◆ PROBLEM STATEMENT
Gather all lines in the entries that include the word "mouth".

Collection entries
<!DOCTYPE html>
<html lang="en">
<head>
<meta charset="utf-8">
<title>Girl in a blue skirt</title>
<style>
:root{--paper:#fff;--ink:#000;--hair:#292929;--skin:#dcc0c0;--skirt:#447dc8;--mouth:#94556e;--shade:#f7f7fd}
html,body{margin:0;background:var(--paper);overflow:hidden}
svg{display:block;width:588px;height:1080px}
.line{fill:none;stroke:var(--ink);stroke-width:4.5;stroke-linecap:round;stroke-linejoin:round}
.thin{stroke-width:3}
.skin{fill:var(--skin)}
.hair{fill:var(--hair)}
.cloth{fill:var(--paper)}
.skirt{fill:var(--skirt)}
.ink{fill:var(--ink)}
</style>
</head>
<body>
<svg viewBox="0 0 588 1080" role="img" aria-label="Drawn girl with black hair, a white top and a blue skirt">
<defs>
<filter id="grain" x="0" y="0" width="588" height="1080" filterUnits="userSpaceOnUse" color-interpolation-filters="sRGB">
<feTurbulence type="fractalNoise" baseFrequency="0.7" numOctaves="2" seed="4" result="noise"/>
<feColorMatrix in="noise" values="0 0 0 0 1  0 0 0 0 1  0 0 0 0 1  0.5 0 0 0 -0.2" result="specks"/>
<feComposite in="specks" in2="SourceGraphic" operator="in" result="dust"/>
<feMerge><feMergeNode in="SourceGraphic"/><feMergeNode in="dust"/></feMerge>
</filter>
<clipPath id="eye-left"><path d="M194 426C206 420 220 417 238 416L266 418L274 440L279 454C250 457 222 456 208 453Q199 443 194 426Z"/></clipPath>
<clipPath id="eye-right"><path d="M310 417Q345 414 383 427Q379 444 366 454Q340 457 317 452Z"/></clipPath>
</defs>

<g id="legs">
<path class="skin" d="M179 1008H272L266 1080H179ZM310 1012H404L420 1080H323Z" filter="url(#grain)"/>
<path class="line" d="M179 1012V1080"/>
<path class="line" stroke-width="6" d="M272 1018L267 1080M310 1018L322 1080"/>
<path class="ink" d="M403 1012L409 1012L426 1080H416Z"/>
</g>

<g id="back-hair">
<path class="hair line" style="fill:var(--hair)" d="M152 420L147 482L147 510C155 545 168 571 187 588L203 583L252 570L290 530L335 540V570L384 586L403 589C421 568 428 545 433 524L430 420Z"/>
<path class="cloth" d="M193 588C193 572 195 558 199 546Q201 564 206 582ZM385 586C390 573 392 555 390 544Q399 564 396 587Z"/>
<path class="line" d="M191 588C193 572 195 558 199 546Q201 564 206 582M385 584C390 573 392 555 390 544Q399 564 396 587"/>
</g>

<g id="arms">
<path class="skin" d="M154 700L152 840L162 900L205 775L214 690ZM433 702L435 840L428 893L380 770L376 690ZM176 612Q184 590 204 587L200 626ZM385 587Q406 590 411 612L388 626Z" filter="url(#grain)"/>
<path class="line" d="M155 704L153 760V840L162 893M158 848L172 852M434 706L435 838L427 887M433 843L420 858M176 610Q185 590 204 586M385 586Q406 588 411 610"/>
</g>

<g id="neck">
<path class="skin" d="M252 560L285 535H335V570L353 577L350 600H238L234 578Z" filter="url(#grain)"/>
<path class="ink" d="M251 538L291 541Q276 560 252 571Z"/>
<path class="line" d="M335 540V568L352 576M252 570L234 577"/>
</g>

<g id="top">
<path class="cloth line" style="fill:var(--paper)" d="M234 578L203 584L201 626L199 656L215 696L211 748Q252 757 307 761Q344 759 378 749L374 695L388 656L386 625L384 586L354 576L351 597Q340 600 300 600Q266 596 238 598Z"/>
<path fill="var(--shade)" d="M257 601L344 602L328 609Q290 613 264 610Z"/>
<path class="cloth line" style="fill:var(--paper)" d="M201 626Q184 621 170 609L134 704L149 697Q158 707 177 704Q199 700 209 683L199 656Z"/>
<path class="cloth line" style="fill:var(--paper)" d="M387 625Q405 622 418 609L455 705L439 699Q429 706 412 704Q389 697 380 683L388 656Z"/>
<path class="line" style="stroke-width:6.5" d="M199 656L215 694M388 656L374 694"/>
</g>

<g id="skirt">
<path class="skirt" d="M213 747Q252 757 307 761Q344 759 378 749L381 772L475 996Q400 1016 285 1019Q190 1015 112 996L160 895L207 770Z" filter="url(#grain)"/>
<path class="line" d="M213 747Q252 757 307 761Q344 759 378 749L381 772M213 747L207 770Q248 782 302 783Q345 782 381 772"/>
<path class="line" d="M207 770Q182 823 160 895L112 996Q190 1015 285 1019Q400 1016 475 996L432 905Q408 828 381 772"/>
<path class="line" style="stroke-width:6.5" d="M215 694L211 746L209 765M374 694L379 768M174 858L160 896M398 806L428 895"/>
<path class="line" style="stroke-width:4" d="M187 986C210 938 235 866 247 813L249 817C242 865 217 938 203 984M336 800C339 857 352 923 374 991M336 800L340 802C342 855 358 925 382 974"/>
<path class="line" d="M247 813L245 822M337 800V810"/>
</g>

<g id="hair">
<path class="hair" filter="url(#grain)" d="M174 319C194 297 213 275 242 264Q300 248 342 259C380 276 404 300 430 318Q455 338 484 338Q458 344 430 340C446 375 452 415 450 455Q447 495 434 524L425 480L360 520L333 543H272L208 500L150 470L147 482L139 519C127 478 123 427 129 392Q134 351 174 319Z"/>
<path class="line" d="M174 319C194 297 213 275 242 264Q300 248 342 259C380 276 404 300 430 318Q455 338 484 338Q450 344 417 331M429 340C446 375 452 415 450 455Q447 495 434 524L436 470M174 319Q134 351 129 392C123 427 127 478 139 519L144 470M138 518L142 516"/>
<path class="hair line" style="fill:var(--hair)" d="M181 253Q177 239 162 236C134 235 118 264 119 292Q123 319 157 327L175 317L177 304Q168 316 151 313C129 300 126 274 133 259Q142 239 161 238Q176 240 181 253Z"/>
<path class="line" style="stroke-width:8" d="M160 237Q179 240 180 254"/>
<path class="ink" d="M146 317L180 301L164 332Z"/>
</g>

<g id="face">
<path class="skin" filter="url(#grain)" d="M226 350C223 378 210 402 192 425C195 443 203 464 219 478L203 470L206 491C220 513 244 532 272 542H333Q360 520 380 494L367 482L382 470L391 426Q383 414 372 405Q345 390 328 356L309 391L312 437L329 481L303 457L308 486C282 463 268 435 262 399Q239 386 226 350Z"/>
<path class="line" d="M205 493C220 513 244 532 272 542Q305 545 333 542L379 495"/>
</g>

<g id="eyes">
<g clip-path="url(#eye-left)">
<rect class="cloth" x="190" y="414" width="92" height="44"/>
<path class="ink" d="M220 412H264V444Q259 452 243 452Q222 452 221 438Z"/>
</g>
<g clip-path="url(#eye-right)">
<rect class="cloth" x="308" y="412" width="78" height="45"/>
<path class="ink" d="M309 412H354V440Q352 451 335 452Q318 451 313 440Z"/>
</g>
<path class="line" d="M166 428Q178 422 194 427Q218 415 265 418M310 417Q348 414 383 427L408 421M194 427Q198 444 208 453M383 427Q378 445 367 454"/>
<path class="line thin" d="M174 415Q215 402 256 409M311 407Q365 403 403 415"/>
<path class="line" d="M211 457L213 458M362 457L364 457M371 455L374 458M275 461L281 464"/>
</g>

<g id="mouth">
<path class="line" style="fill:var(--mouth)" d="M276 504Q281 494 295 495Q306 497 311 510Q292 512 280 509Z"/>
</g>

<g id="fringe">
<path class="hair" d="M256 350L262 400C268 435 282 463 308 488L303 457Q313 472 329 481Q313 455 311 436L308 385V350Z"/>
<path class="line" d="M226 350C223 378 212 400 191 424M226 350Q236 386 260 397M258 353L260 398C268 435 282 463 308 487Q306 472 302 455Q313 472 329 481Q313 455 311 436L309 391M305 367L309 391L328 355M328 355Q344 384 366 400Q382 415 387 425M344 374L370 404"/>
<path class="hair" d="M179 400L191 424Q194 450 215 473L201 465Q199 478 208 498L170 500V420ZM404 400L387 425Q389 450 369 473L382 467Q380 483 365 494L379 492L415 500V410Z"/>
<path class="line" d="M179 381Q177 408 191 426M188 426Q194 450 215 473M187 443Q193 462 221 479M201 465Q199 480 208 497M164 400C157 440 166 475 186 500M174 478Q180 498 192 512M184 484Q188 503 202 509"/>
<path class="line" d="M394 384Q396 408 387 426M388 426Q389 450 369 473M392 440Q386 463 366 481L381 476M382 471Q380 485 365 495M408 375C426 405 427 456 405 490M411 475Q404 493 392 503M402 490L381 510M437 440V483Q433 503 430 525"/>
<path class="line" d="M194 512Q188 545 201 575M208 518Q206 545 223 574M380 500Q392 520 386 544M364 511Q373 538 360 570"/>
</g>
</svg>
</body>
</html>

◆ PROBLEM SOLUTION
:root{--paper:#fff;--ink:#000;--hair:#292929;--skin:#dcc0c0;--skirt:#447dc8;--mouth:#94556e;--shade:#f7f7fd}
<g id="mouth">
<path class="line" style="fill:var(--mouth)" d="M276 504Q281 494 295 495Q306 497 311 510Q292 512 280 509Z"/>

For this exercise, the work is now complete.